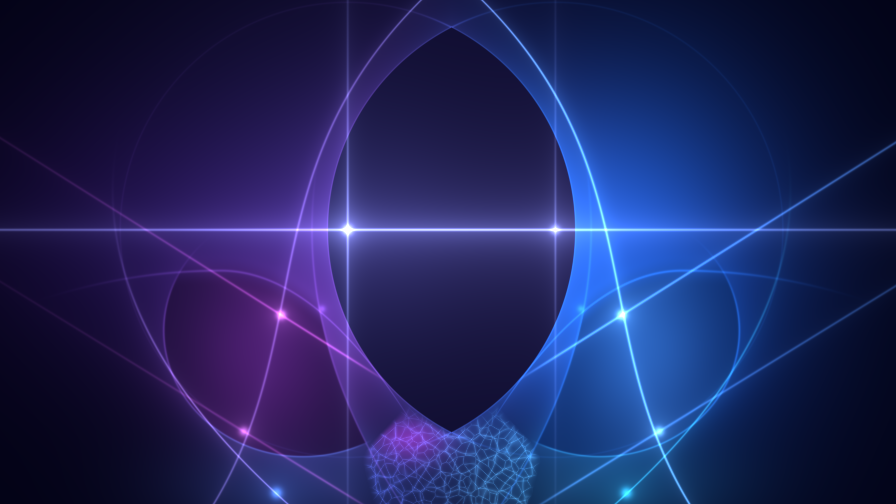
Give the GLSL for this background, as a WebGL 1 fragment shader.

```glsl
precision highp float;

uniform vec2 u_resolution;

vec2 hash2(vec2 p) {
    vec3 q = fract(vec3(p.xyx) * vec3(0.1031, 0.1030, 0.0973));
    q += dot(q, q.yzx + 33.33);
    return fract((q.xx + q.yz) * q.zy);
}

// Bright ridges along the borders of scattered cells
float filaments(vec2 p) {
    vec2 cell = floor(p);
    float nearest = 8.0;
    float second = 8.0;
    for (int j = -1; j <= 1; j++) {
        for (int i = -1; i <= 1; i++) {
            vec2 c = cell + vec2(float(i), float(j));
            float d = length(c + hash2(c) - p);
            second = min(second, max(nearest, d));
            nearest = min(nearest, d);
        }
    }
    return exp(-9.0 * (second - nearest));
}

// Thin core with a soft halo
float beam(float d, float width) {
    float t = d / width;
    return exp(-t * t) + 0.16 * exp(-abs(t) * 0.16);
}

float blob(vec2 p, vec2 center, vec2 size) {
    vec2 q = (p - center) / size;
    return exp(-dot(q, q));
}

float spark(vec2 p, vec2 center, float size) {
    float r = length(p - center) / size;
    return exp(-r * r) + 0.3 * exp(-r * 0.4);
}

void main() {
    vec2 p = gl_FragCoord.xy / u_resolution.y;
    p.x += 0.5 * (1.7778 - u_resolution.x / u_resolution.y);
    p -= vec2(0.896, 0.544);
    vec2 m = vec2(abs(p.x), p.y);
    float y = p.y;
    float side = smoothstep(-0.2, 0.2, p.x);
    float low = smoothstep(-0.3, -0.5, y);
    vec3 tint = mix(vec3(0.40, 0.25, 0.60), vec3(0.14, 0.44, 0.86), side);
    vec3 pale = mix(vec3(0.58, 0.48, 0.82), vec3(0.45, 0.72, 1.0), side);
    vec3 teal = mix(vec3(0.25, 0.46, 0.78), vec3(0.16, 0.60, 0.70), side);

    // Shared curves of the mirrored figure
    float leftRing = length(p + vec2(0.206, 0.0)) - 0.4514;
    float rightRing = length(p - vec2(0.206, 0.0)) - 0.4514;
    float lens = max(leftRing, rightRing);
    float sweep = 0.306 - y * (0.237 + y * (0.303 + 0.787 * y));
    float inner = 0.277 - 0.6 * y * y;
    float outer = 0.667 + y * (0.139 - 0.9 * y);
    float ax = m.x - 0.458;
    float arch = -0.081 - (ax < 0.0 ? 2.1 : 0.45) * ax * ax;
    float oval = (length((m - vec2(0.295, -0.2)) / vec2(0.276, 0.25)) - 1.0) * 0.26;
    float lobe = max(max(oval, inner - m.x), (y - arch) * 0.8);

    // Ambient glows
    vec3 color = vec3(0.008, 0.008, 0.08);
    color += vec3(0.10, 0.075, 0.19) * blob(p, vec2(-0.2, 0.02), vec2(0.46, 0.5));
    color += vec3(0.06, 0.015, 0.10) * blob(p, vec2(-0.6, 0.0), vec2(0.42, 0.28));
    color += vec3(0.04, 0.18, 0.36) * blob(p, vec2(0.34, -0.03), vec2(0.25, 0.34));
    color += vec3(0.03, 0.10, 0.23) * blob(p, vec2(0.46, -0.08), vec2(0.34, 0.46));
    color += vec3(0.13, 0.03, 0.13) * blob(p, vec2(-0.35, -0.22), vec2(0.2, 0.22));
    color += vec3(0.09, 0.10, 0.20) * exp(-abs(y) * 7.0 - m.x * m.x * 3.0);
    color += teal * 0.28 * blob(m, vec2(0.3, -0.52), vec2(0.24, 0.1));

    // Luminous bands around the lens and lobes
    float band = smoothstep(0.04, -0.04, m.x - sweep) * smoothstep(-0.55, -0.2, y);
    float highFade = mix(1.0, 0.65, smoothstep(0.1, 0.4, y));
    color += tint * highFade * (0.23 * exp(-max(lens, 0.0) * 12.0) + 0.09 * band);
    float rim = exp(-max(lobe, 0.0) * 24.0);
    color += mix(tint, teal, low) * 0.16 * rim * smoothstep(0.02, -0.25, y);

    // Dark lobe interiors, lit from their star
    vec3 lobeColor = mix(vec3(0.10, 0.05, 0.20), vec3(0.04, 0.14, 0.36), side);
    vec3 lobeLight = mix(vec3(0.19, 0.06, 0.22), vec3(0.14, 0.26, 0.38), side);
    lobeColor += lobeLight * blob(m, vec2(0.38, -0.25), vec2(0.14, 0.2));
    float lobeMask = smoothstep(0.003, -0.003, max(oval, inner - m.x));
    color = mix(color, lobeColor, 0.8 * lobeMask * smoothstep(0.03, -0.03, y - arch));

    // Indigo lens
    vec3 lensColor = vec3(0.045, 0.035, 0.16) + vec3(0.17, 0.17, 0.29) * exp(-abs(y) * 5.5);
    lensColor += vec3(0.03, 0.03, 0.06) * blob(p, vec2(-0.15, 0.0), vec2(0.16, 0.3));
    float lensMask = smoothstep(0.002, -0.002, lens);
    color = mix(color, lensColor, lensMask);
    float outside = 1.0 - 0.95 * lensMask;

    // Ring outlines, strongest along the lens
    float ringLine = beam(leftRing, 0.002) + beam(rightRing, 0.002);
    float ringGain = 0.06 + 0.24 * exp(-abs(lens) * 25.0);
    color += mix(tint, vec3(0.12, 0.4, 0.85), 0.6 * low) * ringLine * ringGain * outside;
    float ovalFade = smoothstep(0.0, -0.2, y) * smoothstep(-0.02, 0.04, m.x - inner);
    color += mix(tint, teal, low) * 0.35 * exp(-pow(oval / 0.0022, 2.0)) * ovalFade;

    // Sweeping curves
    color += pale * beam((m.x - sweep) * 0.93, 0.0024) * mix(0.36, 0.65, side) * outside;
    color += tint * beam(m.x - inner, 0.0024) * 0.25 * smoothstep(0.18, -0.15, y) * outside;
    float outerFade = smoothstep(0.3, -0.4, y);
    color += mix(pale, teal, side) * beam((m.x - outer) * 0.83, 0.0022) * 0.5 * outerFade * outerFade;
    float archFade = smoothstep(0.85, 0.4, m.x) * smoothstep(0.05, 0.15, m.x);
    color += tint * beam((y - arch) * 0.8, 0.0022) * 0.3 * archFade * outside;

    // Slanted rays
    float highRay = (y + 0.169 - 0.63 * (m.x - 0.338)) * 0.846;
    float lowRay = (y + 0.40 - 0.615 * (m.x - 0.412)) * 0.852;
    float rayFade = smoothstep(0.1, 0.26, m.x) * mix(exp(-m.x * 2.6), 0.75 * exp(-m.x * 0.8), side);
    vec3 rayColor = mix(vec3(0.75, 0.32, 0.72), vec3(0.36, 0.62, 0.98), side);
    float rays = beam(highRay, 0.0026) + 0.65 * beam(lowRay, 0.0026);
    color += rayColor * rays * rayFade * outside;

    // Filament web with concave flanks at the base
    float flank = 0.085 + 0.085 * smoothstep(-0.33, -0.46, y) - 0.25 * max(-0.46 - y, 0.0);
    float web = smoothstep(0.008, -0.008, m.x - flank) * smoothstep(-0.33, -0.42, y);
    web *= smoothstep(-0.003, 0.012, lens);
    vec2 bend = 0.012 * sin(p.yx * 45.0);
    float threads = filaments((p + bend) * 27.0) + 0.8 * filaments((p - bend) * 48.0 + 7.0);
    vec3 webColor = mix(vec3(0.28, 0.36, 0.74), vec3(0.34, 0.66, 0.84), smoothstep(-0.12, 0.08, p.x));
    color += webColor * web * (0.1 + 0.32 * threads);
    color += vec3(0.32, 0.05, 0.28) * blob(p, vec2(-0.08, -0.41), vec2(0.07, 0.05)) * web;

    // Horizontal and vertical flares
    vec3 flare = vec3(0.62, 0.68, 1.0);
    float reach = 0.35 + 0.6 * exp(-m.x * m.x * 5.0);
    color += flare * reach * (0.85 * exp(-pow(y / 0.0026, 2.0)) + 0.24 * exp(-abs(y) * 38.0));
    float column = exp(-pow((m.x - 0.206) / 0.0024, 2.0)) + 0.4 * exp(-abs(m.x - 0.206) * 55.0);
    color += flare * column * mix(0.5, 0.26, side) * exp(-abs(y) * 3.4);

    // Stars at the crossings
    color += flare * spark(m, vec2(0.206, 0.0), 0.009) * mix(1.1, 0.6, side);
    vec3 starColor = mix(vec3(0.75, 0.42, 0.75), vec3(0.55, 0.82, 1.0), side);
    color += starColor * (spark(m, vec2(0.338, -0.169), 0.009) + 0.7 * spark(m, vec2(0.412, -0.40), 0.009));
    color += tint * spark(m, vec2(0.257, -0.157), 0.007) * 0.5;
    color += teal * spark(m, vec2(0.347, -0.522), 0.011) * 0.85;

    gl_FragColor = vec4(min(color, 1.0), 1.0);
}
```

******

**TASK PROMPT**
Copy each line of the records that contains the word "center".

**ANSWER BOX**
float blob(vec2 p, vec2 center, vec2 size) {
    vec2 q = (p - center) / size;
float spark(vec2 p, vec2 center, float size) {
    float r = length(p - center) / size;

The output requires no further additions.